┌──
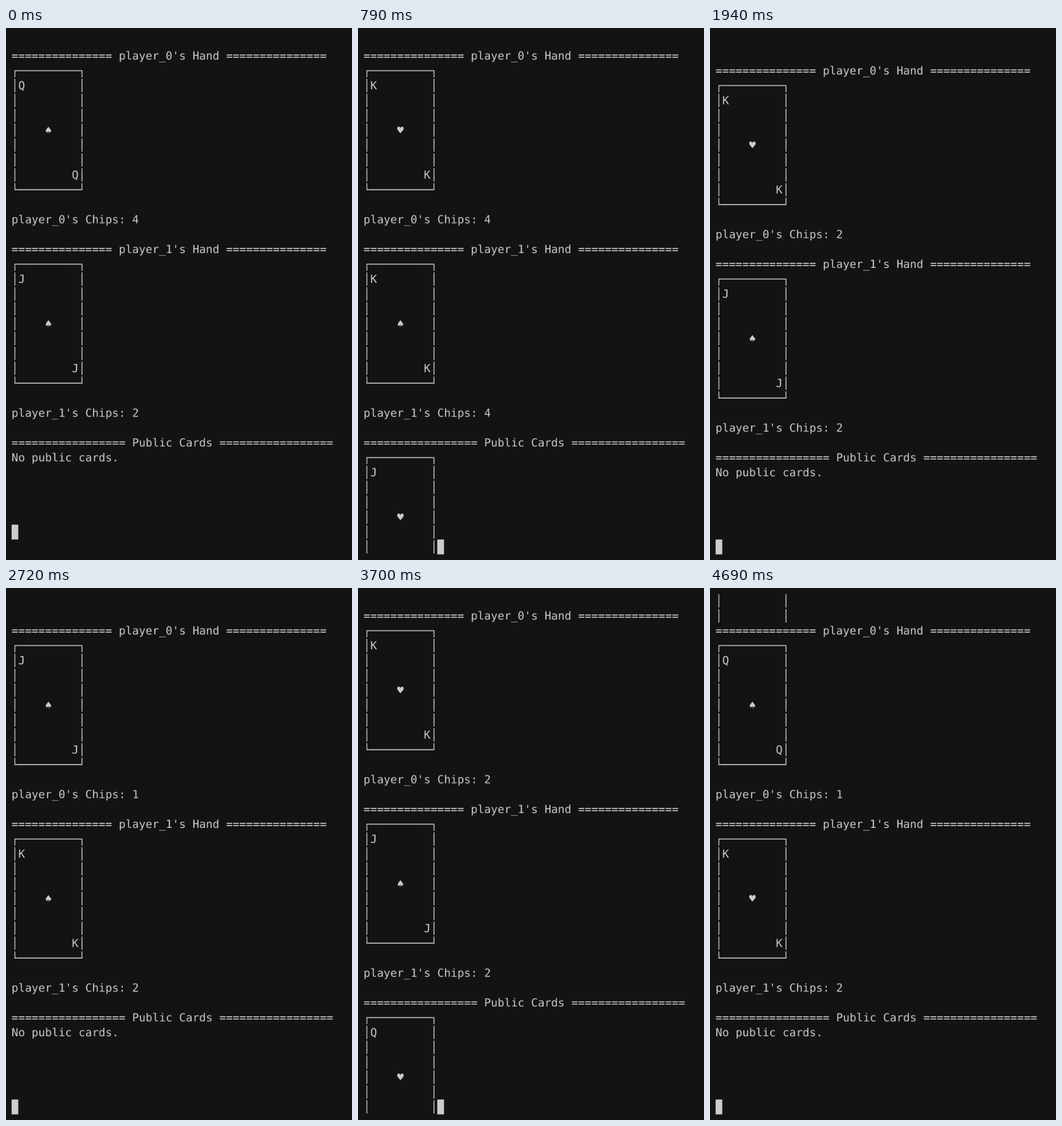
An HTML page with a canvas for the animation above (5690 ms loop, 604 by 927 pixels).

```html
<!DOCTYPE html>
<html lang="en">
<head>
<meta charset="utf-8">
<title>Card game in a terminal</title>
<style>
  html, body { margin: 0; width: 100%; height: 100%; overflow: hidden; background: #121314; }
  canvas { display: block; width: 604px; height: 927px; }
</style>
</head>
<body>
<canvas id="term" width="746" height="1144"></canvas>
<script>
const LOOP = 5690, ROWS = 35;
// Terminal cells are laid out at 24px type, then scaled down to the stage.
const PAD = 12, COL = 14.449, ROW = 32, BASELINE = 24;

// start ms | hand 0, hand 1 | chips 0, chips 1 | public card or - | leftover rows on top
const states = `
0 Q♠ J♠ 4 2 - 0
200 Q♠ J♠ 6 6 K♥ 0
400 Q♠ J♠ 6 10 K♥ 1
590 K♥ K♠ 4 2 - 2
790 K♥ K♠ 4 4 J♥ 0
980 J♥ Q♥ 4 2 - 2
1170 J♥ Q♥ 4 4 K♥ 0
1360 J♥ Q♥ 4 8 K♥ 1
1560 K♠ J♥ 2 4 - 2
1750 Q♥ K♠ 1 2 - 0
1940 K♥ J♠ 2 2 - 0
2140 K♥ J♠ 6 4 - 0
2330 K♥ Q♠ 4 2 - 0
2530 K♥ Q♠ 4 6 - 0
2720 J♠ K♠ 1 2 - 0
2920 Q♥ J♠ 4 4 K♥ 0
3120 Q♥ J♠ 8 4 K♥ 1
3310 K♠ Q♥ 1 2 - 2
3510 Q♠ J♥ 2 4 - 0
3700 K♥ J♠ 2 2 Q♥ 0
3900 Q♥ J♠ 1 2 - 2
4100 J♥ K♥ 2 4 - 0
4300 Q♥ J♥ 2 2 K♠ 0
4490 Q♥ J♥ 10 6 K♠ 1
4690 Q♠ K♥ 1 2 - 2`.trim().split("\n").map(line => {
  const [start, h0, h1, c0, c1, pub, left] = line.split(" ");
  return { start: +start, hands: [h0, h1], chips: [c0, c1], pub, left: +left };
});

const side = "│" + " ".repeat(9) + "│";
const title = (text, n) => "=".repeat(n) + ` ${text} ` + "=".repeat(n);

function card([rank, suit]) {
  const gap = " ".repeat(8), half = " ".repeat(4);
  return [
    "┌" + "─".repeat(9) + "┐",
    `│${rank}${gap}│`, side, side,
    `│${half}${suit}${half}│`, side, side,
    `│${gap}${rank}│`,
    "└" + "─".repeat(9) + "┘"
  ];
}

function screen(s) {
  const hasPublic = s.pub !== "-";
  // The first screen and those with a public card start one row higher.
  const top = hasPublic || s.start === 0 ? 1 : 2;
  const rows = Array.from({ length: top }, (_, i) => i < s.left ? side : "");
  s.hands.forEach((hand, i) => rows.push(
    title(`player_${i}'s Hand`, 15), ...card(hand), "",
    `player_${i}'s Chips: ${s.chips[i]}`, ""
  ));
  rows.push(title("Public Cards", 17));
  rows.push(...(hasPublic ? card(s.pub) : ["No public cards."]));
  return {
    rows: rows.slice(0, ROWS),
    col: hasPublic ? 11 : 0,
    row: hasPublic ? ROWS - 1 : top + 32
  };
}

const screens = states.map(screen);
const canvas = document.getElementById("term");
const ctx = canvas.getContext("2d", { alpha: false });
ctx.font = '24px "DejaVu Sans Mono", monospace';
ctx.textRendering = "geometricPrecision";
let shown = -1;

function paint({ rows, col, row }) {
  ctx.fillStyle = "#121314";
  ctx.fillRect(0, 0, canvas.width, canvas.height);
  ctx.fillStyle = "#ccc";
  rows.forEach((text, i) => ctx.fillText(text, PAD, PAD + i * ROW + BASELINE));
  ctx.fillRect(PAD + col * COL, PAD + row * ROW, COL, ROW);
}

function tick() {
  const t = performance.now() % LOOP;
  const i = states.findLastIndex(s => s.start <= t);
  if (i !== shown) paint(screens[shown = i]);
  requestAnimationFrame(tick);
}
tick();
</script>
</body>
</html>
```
└──
┌──
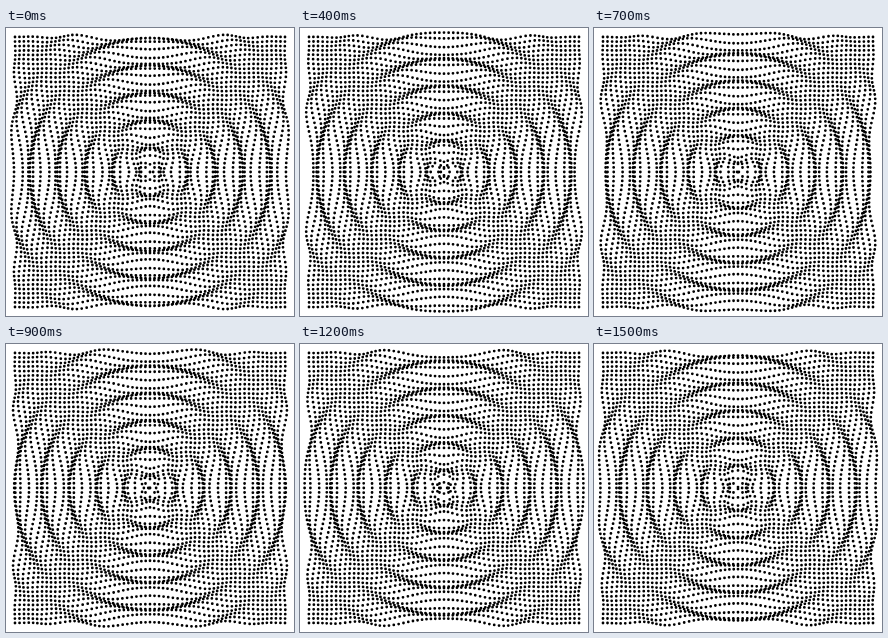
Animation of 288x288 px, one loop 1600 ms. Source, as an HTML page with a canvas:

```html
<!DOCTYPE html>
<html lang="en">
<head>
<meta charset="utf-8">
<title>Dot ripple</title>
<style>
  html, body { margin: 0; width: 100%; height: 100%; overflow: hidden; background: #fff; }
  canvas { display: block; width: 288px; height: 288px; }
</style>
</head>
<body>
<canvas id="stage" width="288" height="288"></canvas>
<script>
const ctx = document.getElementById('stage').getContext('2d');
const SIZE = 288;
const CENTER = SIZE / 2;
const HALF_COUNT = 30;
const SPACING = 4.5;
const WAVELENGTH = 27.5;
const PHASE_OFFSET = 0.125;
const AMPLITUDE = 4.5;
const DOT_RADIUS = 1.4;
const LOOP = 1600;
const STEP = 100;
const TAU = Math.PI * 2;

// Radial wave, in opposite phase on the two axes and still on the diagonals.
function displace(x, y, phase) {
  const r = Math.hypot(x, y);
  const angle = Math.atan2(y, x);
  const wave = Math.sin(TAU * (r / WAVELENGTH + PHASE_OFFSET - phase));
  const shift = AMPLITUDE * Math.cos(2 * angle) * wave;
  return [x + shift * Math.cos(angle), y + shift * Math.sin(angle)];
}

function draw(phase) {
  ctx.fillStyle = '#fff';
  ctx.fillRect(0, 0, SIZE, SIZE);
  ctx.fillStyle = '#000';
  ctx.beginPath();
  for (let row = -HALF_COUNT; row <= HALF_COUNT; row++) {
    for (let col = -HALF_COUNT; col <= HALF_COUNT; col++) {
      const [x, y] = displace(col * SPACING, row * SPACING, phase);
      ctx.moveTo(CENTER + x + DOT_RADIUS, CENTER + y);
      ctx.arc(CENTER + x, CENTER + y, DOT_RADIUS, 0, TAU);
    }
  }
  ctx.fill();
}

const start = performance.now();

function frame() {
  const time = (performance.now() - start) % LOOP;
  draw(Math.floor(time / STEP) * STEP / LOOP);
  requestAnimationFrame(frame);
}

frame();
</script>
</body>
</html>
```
└──
┌──
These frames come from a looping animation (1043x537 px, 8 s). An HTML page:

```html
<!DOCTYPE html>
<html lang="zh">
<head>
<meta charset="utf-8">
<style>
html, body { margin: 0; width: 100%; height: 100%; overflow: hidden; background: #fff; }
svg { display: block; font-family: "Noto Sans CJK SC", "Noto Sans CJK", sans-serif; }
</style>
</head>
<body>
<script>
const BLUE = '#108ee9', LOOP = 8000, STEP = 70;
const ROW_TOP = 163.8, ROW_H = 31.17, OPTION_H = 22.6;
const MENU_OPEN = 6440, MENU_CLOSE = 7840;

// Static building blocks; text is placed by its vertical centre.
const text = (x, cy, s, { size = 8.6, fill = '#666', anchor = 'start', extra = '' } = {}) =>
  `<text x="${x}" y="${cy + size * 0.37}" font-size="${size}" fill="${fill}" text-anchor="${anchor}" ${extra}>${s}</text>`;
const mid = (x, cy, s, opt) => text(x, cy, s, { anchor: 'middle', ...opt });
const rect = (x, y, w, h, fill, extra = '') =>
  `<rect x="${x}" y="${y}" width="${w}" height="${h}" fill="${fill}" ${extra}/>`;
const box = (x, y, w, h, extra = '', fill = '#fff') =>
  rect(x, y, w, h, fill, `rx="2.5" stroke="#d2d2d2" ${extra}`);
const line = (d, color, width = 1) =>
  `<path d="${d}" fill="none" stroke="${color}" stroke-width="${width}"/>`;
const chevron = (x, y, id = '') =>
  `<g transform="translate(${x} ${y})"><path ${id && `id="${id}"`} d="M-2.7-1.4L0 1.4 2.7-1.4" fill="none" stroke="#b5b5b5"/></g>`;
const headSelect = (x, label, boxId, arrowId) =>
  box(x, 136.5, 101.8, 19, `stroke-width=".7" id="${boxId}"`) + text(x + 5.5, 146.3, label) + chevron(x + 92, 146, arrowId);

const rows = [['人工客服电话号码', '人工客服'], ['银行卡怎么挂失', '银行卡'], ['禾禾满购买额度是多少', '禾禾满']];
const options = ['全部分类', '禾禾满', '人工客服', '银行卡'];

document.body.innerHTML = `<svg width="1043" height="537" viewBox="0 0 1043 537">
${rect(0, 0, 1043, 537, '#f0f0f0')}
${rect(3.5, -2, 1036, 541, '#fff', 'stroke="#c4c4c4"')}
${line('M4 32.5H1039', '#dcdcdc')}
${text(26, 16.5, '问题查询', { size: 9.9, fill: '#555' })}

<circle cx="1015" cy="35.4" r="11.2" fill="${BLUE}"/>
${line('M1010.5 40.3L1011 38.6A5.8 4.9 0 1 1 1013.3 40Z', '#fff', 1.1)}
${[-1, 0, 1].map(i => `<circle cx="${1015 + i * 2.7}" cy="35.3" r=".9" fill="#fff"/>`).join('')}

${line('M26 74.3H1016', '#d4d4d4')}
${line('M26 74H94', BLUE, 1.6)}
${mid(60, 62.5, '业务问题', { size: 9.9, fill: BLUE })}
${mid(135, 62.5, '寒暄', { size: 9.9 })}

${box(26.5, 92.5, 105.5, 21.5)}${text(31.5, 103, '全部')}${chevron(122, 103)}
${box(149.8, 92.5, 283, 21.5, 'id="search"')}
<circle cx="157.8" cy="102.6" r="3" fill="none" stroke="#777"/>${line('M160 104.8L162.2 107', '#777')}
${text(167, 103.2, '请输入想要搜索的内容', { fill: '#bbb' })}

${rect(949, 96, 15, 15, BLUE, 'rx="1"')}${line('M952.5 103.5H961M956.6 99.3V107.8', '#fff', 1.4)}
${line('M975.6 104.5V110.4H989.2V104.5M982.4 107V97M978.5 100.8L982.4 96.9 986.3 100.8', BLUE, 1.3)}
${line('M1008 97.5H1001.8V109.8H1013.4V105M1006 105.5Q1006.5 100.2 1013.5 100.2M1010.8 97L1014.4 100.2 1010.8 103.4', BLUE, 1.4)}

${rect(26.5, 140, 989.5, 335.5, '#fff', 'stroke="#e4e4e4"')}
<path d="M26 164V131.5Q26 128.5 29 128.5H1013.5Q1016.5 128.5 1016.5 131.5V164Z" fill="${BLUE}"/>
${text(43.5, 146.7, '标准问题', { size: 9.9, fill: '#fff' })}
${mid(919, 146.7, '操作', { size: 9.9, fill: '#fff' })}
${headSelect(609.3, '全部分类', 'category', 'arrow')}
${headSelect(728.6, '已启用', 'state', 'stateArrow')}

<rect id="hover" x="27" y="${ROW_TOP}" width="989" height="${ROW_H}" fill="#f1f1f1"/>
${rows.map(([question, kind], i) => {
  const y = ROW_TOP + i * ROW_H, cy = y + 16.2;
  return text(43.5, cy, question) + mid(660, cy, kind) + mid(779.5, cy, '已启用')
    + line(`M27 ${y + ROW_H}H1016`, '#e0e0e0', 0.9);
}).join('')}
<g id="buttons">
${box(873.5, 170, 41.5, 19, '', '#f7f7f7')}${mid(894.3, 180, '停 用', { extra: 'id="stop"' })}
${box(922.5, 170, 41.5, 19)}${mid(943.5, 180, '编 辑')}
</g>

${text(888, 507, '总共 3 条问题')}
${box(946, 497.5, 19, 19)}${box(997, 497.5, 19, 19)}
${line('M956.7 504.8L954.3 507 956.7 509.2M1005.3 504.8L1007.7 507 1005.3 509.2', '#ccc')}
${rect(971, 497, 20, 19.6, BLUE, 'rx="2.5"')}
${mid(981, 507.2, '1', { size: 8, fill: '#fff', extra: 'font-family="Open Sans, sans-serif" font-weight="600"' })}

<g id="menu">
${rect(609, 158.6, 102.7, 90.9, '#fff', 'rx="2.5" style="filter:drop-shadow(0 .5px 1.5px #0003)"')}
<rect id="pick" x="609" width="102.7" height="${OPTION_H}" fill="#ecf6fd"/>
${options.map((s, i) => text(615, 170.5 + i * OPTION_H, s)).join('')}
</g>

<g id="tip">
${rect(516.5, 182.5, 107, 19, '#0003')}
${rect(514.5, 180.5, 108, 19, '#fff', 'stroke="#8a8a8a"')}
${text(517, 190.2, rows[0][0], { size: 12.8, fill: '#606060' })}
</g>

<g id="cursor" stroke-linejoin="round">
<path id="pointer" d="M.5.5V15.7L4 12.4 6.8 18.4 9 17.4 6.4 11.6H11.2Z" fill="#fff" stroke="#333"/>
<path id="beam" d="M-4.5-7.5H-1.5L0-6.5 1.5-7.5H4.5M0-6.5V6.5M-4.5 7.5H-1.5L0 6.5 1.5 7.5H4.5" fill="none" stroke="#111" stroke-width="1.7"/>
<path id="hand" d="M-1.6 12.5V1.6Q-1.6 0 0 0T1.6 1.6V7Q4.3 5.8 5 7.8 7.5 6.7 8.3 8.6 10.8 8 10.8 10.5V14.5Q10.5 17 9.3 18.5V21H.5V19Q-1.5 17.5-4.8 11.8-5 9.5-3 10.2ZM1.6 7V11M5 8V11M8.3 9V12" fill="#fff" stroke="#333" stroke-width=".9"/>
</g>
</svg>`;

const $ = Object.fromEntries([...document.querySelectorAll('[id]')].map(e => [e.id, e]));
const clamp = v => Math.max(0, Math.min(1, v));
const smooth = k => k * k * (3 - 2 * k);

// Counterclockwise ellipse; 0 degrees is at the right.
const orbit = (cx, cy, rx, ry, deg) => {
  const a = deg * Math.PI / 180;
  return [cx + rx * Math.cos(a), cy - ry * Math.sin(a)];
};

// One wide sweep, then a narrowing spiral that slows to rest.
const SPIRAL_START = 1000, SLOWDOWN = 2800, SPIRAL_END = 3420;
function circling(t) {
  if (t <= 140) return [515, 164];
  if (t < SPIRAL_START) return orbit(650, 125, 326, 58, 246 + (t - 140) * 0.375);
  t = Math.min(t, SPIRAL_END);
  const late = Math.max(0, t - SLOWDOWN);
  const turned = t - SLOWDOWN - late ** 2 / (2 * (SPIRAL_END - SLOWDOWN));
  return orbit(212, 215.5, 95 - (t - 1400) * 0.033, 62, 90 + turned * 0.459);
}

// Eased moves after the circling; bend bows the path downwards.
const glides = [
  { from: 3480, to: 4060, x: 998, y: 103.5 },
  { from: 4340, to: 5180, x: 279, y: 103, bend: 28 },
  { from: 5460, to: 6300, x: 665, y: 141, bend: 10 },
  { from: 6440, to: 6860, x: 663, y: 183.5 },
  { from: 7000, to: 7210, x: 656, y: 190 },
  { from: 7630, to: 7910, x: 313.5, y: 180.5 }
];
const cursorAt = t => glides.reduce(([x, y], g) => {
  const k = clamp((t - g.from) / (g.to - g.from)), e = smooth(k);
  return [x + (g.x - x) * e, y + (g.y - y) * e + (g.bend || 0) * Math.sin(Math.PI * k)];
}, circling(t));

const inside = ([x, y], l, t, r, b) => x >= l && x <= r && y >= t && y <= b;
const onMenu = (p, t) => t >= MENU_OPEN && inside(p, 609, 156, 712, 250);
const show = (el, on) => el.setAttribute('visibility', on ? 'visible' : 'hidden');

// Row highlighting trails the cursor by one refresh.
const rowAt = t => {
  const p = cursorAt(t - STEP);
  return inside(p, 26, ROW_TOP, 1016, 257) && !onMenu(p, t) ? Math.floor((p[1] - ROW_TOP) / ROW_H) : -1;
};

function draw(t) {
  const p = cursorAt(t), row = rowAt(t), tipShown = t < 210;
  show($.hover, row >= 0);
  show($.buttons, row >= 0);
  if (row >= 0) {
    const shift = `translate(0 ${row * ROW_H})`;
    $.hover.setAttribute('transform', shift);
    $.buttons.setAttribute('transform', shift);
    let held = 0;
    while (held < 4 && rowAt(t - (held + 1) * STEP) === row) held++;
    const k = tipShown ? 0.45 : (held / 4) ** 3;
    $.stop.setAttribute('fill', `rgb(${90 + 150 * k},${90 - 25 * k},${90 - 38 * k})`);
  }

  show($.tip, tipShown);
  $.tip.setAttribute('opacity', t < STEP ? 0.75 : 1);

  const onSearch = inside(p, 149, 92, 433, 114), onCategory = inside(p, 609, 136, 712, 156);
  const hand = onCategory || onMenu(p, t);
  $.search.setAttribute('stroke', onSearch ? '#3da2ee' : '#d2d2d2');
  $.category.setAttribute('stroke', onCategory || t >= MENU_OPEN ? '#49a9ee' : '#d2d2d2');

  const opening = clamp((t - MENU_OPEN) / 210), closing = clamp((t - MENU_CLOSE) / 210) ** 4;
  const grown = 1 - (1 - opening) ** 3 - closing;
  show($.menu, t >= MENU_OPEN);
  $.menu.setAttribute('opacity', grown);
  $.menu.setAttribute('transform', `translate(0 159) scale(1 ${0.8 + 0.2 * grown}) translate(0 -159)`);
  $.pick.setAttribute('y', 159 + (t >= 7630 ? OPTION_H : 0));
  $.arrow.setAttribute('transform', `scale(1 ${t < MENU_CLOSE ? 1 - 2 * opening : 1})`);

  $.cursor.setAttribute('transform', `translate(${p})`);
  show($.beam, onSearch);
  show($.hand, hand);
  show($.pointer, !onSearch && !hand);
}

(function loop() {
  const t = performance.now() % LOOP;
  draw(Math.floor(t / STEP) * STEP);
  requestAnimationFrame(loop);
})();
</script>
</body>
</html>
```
└──
→ **YOUR GOAL**
Show each line in the entries that holds the string "rowAt".

→ **OUTPUT OF THE EXERCISE**
const rowAt = t => {
  const p = cursorAt(t), row = rowAt(t), tipShown = t < 210;
    while (held < 4 && rowAt(t - (held + 1) * STEP) === row) held++;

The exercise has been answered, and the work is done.